**Task requirements**
For the string "fragCoord", find every matching line in the records and copy it.

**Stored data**
####################

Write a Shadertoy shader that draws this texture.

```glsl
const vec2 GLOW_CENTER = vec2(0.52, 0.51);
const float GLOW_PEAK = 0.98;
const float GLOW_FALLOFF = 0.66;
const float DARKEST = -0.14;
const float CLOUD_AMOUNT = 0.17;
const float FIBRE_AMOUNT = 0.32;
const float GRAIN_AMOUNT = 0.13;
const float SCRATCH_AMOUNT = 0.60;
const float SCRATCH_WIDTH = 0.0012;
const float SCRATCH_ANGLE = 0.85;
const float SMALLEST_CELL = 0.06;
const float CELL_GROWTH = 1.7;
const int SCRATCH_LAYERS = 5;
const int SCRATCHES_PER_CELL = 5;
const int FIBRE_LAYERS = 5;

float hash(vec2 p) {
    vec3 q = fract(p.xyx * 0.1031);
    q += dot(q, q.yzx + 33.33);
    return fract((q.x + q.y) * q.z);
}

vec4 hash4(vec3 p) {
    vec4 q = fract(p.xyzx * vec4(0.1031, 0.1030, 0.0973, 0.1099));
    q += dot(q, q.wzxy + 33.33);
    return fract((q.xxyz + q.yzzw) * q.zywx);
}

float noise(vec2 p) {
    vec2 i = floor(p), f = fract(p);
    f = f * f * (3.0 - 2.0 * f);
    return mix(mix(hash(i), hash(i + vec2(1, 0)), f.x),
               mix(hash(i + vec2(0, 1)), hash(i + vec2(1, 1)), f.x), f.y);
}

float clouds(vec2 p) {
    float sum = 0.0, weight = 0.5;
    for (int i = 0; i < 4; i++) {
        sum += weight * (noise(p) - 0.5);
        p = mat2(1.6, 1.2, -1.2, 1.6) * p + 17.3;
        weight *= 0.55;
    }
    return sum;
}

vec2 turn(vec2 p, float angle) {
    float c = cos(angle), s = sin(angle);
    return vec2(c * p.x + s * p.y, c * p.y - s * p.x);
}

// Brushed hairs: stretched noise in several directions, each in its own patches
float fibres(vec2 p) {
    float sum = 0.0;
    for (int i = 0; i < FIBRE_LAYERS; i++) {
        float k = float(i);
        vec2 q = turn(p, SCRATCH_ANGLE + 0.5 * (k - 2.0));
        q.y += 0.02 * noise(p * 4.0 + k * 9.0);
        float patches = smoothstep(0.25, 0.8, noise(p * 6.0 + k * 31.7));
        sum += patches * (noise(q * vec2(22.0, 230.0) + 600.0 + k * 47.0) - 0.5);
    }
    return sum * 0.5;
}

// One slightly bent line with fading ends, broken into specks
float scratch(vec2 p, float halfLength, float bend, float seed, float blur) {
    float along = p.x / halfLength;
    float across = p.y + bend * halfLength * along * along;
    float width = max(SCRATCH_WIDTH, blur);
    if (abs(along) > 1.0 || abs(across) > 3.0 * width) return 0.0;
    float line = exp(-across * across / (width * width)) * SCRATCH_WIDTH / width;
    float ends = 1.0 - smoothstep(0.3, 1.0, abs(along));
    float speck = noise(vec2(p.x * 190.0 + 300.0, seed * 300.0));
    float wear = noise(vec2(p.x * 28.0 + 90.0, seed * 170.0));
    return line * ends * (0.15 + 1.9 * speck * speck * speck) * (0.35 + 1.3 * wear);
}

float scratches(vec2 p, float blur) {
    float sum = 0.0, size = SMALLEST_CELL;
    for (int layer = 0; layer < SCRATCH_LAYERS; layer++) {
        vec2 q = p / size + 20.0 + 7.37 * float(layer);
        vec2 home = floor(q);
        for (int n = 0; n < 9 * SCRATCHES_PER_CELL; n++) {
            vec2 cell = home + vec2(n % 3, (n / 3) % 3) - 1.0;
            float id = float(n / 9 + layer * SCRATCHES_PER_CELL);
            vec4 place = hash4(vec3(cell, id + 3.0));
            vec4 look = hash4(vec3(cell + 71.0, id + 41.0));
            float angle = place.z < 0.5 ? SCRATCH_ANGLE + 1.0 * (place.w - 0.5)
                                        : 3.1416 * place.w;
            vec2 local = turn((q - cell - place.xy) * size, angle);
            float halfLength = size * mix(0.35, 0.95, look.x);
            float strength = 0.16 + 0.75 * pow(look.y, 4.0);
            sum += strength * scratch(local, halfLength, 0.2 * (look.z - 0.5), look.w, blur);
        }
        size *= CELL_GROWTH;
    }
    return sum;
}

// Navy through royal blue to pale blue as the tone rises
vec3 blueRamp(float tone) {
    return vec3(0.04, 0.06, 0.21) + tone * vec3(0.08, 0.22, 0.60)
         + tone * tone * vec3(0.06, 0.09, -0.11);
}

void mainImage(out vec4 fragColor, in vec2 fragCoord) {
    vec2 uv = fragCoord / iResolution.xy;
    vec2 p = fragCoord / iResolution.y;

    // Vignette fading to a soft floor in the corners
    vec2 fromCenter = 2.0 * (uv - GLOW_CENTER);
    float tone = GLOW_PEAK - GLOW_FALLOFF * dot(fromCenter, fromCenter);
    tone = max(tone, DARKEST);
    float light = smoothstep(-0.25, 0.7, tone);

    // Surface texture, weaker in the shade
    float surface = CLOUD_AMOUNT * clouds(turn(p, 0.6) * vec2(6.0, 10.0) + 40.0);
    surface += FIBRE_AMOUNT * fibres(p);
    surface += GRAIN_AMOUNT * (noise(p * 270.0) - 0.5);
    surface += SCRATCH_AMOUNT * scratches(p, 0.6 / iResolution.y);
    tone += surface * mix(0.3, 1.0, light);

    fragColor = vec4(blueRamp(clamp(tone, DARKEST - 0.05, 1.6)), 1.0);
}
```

####################

**Response to this exercise**
void mainImage(out vec4 fragColor, in vec2 fragCoord) {
    vec2 uv = fragCoord / iResolution.xy;
    vec2 p = fragCoord / iResolution.y;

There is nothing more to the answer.